During times of low unemployment, and critical shortages of workers in some industries, it is not uncommon for employers to find themselves in the situation where they are selling themselves and their business, to potential employees. Likewise for recruiters, who will work hard to secure the best candidates for their clients, and in doing so will be making certain representations to those candidates about the overall performance and potential of the company.
Many employers and recruiters may find themselves in a situation where they and other business are vying for the services of a particular individual. In many of these instances, it is not just the salary that a potential employee is concerned with, but other less measurable factors such as career prospects, company growth and gaining increased credibility and exposure in their particular fields. The summary of a court ruling below illustrates the importance of taking care when making representations about these particular issues, to potential employees.
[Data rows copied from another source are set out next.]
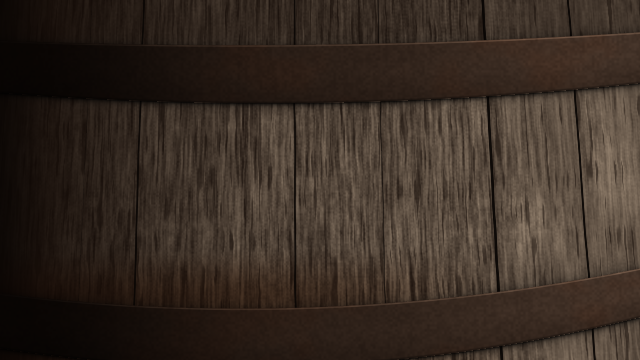
Reproduce this texture procedurally as a Shadertoy shader.

```glsl
#define DARK vec3(0.068, 0.036, 0.02)
#define PALE vec3(0.49, 0.425, 0.36)
#define IRON vec3(0.25, 0.187, 0.148)
#define RUST vec3(0.27, 0.165, 0.11)
#define AXIS 0.43
#define FLARE 0.09
#define GRAIN_FREQ 310.0
#define GRAIN_DEPTH 1.25
#define SEAM_WIDTH 0.0013
#define RIM_WIDTH 0.003

float hash(vec2 p) {
    return fract(sin(dot(p, vec2(127.1, 311.7))) * 43758.55);
}

float noise(vec2 p) {
    vec2 i = floor(p), f = fract(p);
    f = f * f * (3.0 - 2.0 * f);
    return mix(mix(hash(i), hash(i + vec2(1, 0)), f.x),
               mix(hash(i + vec2(0, 1)), hash(i + vec2(1, 1)), f.x), f.y);
}

float fbm(vec2 p) {
    float sum = 0.0, amp = 0.5;
    for (int i = 0; i < 4; i++) {
        sum += amp * noise(p);
        p = p * 2.03 + 17.3;
        amp *= 0.5;
    }
    return sum / 0.9375;
}

float blob(vec2 p, vec2 centre, vec2 size) {
    vec2 d = (p - centre) / size;
    return exp(-dot(d, d));
}

float arc(float x, float centre, float lowest, float bend) {
    return lowest + bend * (x - centre) * (x - centre);
}

// Light falling across the barrel, dark on the left
float sideLight(float x) {
    float light = mix(0.03, 0.47, smoothstep(-0.05, 0.42, x));
    light += 0.24 * smoothstep(0.38, 0.92, x);
    return light - 0.08 * smoothstep(0.96, 1.04, x);
}

vec3 wood(vec2 p, float px) {
    float u = AXIS + (p.x - AXIS) / (1.0 + FLARE * (1.0 - p.y));

    // Joints between staves: position and strength
    vec2 joints[6] = vec2[6](vec2(0.144, 0.3), vec2(0.225, 0.9), vec2(0.4596, 0.9),
                             vec2(0.590, 0.6), vec2(0.755, 1.4), vec2(0.888, 1.0));
    float stave = 0.0, seam = 0.0, bevel = 0.0;
    for (int i = 0; i < 6; i++) {
        float wobble = 0.0016 * (noise(vec2(p.y * 14.0, float(i) * 7.0)) - 0.5);
        float d = u - joints[i].x + wobble;
        float halfWidth = SEAM_WIDTH * joints[i].y;
        stave += step(0.0, d);
        seam = max(seam, min(joints[i].y, 1.0) * (1.0 - smoothstep(halfWidth - px * 0.4, halfWidth + px * 0.6, abs(d))));
        bevel += joints[i].y * exp(-abs(d) * 230.0);
    }

    // Thin straight fibres, broken into short flakes where the surface is torn
    float shift = stave * 13.7;
    float fibreX = u + 0.003 * (noise(vec2(u * 15.0 + shift, p.y * 5.0)) - 0.5);
    fibreX += 0.0016 * (noise(vec2(u * 70.0, p.y * 30.0 + shift)) - 0.5);
    float coarse = noise(vec2(fibreX * GRAIN_FREQ + shift, p.y * 9.0));
    float fine = noise(vec2(fibreX * GRAIN_FREQ * 1.7 + shift, p.y * 20.0));
    float wide = noise(vec2(fibreX * 130.0 + shift, p.y * 6.0));
    float flakes = noise(vec2(fibreX * 190.0 + shift, p.y * 48.0));
    float pores = noise(vec2(u * 430.0, p.y * 190.0 + shift));
    float torn = smoothstep(0.42, 0.68, fbm(vec2(u * 13.0 + shift, p.y * 5.0)));
    float grain = mix(0.40, 0.26, torn) * coarse + 0.24 * fine + 0.12 * wide;
    grain += mix(0.10, 0.22, torn) * flakes + mix(0.14, 0.16, torn) * pores;
    float crack = smoothstep(0.70, 0.88, noise(vec2(fibreX * 280.0 + 31.0, p.y * 11.0 + shift)));

    float value = sideLight(p.x) * (0.96 + 0.08 * hash(vec2(stave, 4.0)));
    value += 0.16 * blob(p, vec2(0.833, 0.39), vec2(0.028, 0.07));
    value += 0.14 * blob(p, vec2(0.955, 0.54), vec2(0.045, 0.20));
    value += 0.07 * blob(p, vec2(0.52, 0.50), vec2(0.20, 0.22));
    value *= 1.0 + GRAIN_DEPTH * mix(1.5, 0.8, smoothstep(0.70, 0.92, p.x)) * (grain - 0.48);
    value *= (1.0 - 0.45 * crack) * (1.0 - 0.16 * min(bevel, 1.0));
    value *= 0.92 + 0.26 * fbm(vec2(u * 12.0 + shift, p.y * 6.0));

    // Damp stain beside the lower hoop and dimmer upper strip
    float stain = smoothstep(0.32, 0.17, p.y) * (1.0 - smoothstep(0.35, 0.85, p.x));
    value *= 1.0 - 0.42 * stain;
    value *= 1.0 - 0.38 * smoothstep(0.82, 0.92, p.y);
    vec3 col = mix(DARK, PALE, clamp(value, 0.0, 1.15));
    col *= mix(vec3(1.0), vec3(1.04, 0.90, 0.78), stain);
    col *= mix(0.5, 1.0, smoothstep(-0.03, 0.09, p.x));
    return mix(col, DARK * 0.4, seam * 0.9);
}

vec3 iron(vec2 p, float across) {
    float pits = 0.6 * noise(p * vec2(260.0, 146.0)) + 0.4 * fbm(p * vec2(90.0, 50.0));
    float cloud = fbm(p * vec2(13.0, 10.0) + 5.0);
    float light = mix(0.13, 0.68, smoothstep(0.02, 0.52, p.x)) + 0.36 * smoothstep(0.45, 1.0, p.x);
    light *= (0.84 + 0.3 * pits) * (0.94 + 0.1 * cloud);
    light *= 0.86 + 0.16 * smoothstep(0.0, 0.55, across);
    vec3 metal = mix(IRON, RUST, 0.35 * smoothstep(0.45, 0.75, cloud));
    return metal * pow(vec3(light), vec3(1.0, 1.12, 1.22));
}

// Lay one hoop over the staves, with cast shadow and lit rim
vec3 hoop(vec3 col, vec2 p, float low, float high, float px) {
    float below = low - p.y, above = p.y - high;
    col *= 1.0 - 0.85 * exp(-max(below, 0.0) * 120.0) * step(0.0, below);
    col *= 1.0 - 0.3 * exp(-max(above, 0.0) * 80.0) * step(0.0, above);
    float across = clamp((p.y - low) / (high - low), 0.0, 1.0);
    vec3 metal = iron(p, across);
    float wear = 0.7 + 0.5 * noise(vec2(p.x * 60.0, high * 5.0));
    float rim = 1.0 - smoothstep(0.0, RIM_WIDTH + px * 0.5, abs(above + RIM_WIDTH));
    metal += rim * 0.22 * wear * sideLight(p.x) * vec3(1.0, 0.82, 0.68);
    metal *= 1.0 - 0.4 * (1.0 - smoothstep(0.0, 0.008, -below));
    float cover = smoothstep(-px, px, -below) * smoothstep(-px, px, -above);
    return mix(col, metal, cover);
}

void mainImage(out vec4 fragColor, in vec2 fragCoord) {
    vec2 p = fragCoord / iResolution.xy;
    vec2 px = 1.0 / iResolution.xy;
    vec3 col = wood(p, px.x);
    col = hoop(col, p, arc(p.x, 0.42, 0.713, 0.165), arc(p.x, 0.37, 0.875, 0.09), px.y * 0.6);
    col = hoop(col, p, arc(p.x, 0.38, -0.02, 0.36), arc(p.x, 0.38, 0.1435, 0.29), px.y * 0.6);
    fragColor = vec4(max(col, 0.0), 1.0);
}
```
In the recent case of Moss v Lowe Hunt & Partners FC 1181, the Federal Court explored the notion of false and misleading representations made by an employer to an employee. The background to the case was that Moss was an advertising and research consultant, who ran his own company, Pegasus Strategic Planning Pty Limited (Pegasus), of which he was the sole director. During his time as an advertising consultant for Pegasus, he completed various pieces of work for advertising agency Lowe Hunt & Partners (Lowe Hunt). Lowe Hunt then sought, from early 2005 to entice Moss away from Pegasus in order that he become a full time employee for Lowe Hunt. Moss eventually joined Lowe Hunt as an employee in October 2005. During the period of early 2005 through to October 2005, Lowe Hunt made several representations to Moss about the success of the business in order to entice Moss to join the company. The court found the following representations to be false and misleading.
Representations made in April 2005 that Lowe Hunt was a financially successful agency, by way of a pitch to potential clients, which Moss attended. The judge stated it was misleading or deceptive to describe a business as being successful when it did not have the continued support of its parent company.
- Representations made to Moss between April and June 2005 to the effect that Lowe Hunt was a business in a great position and likely to be financially successful in the future.
- Just prior to Moss commencing at Lowe Hunt, several redundancies occurred. Lowe Hunt made representations to Moss that the redundancies would place Lowe Hunt in a very healthy position, and improve the company’s ballot sheet.
In October 2005, Moss became an employee of Lowe Hunt after relying on these statements, but within 18 months, his role was made redundant also. He returned to his own business, Pegasus, however, Pegasus contended that it had suffered financially because of the events that transpired. Pegasus claimed damages under s.82 of the Trade Practices Act 1974 or s.68 of the Fair Trading Act 1987 stating that it lost the opportunity to continue to grow and develop its business during the time that Moss was employed by Lowe Hunt. In assessing damages the court compared the amount that would have been earned by Pegasus, had Moss not been lured away, with the amount Moss earned during his employment with Lowe Hunt. The total amount awarded, including interest, was $306,740.00.
The take home messages for employers, and recruiters, from this case this are:
- Be careful when making direct or indirect representations about your business to prospective employees. These representations may be those made in a public forum as well.
- Pay particular regard to the representations made about the companies financial security.
- There is a difference between casting a positive light on your business and making misleading or deceptive representations.
- Employers should answer questions from employees (current and potential) regarding the circumstances of the business with truthfulness.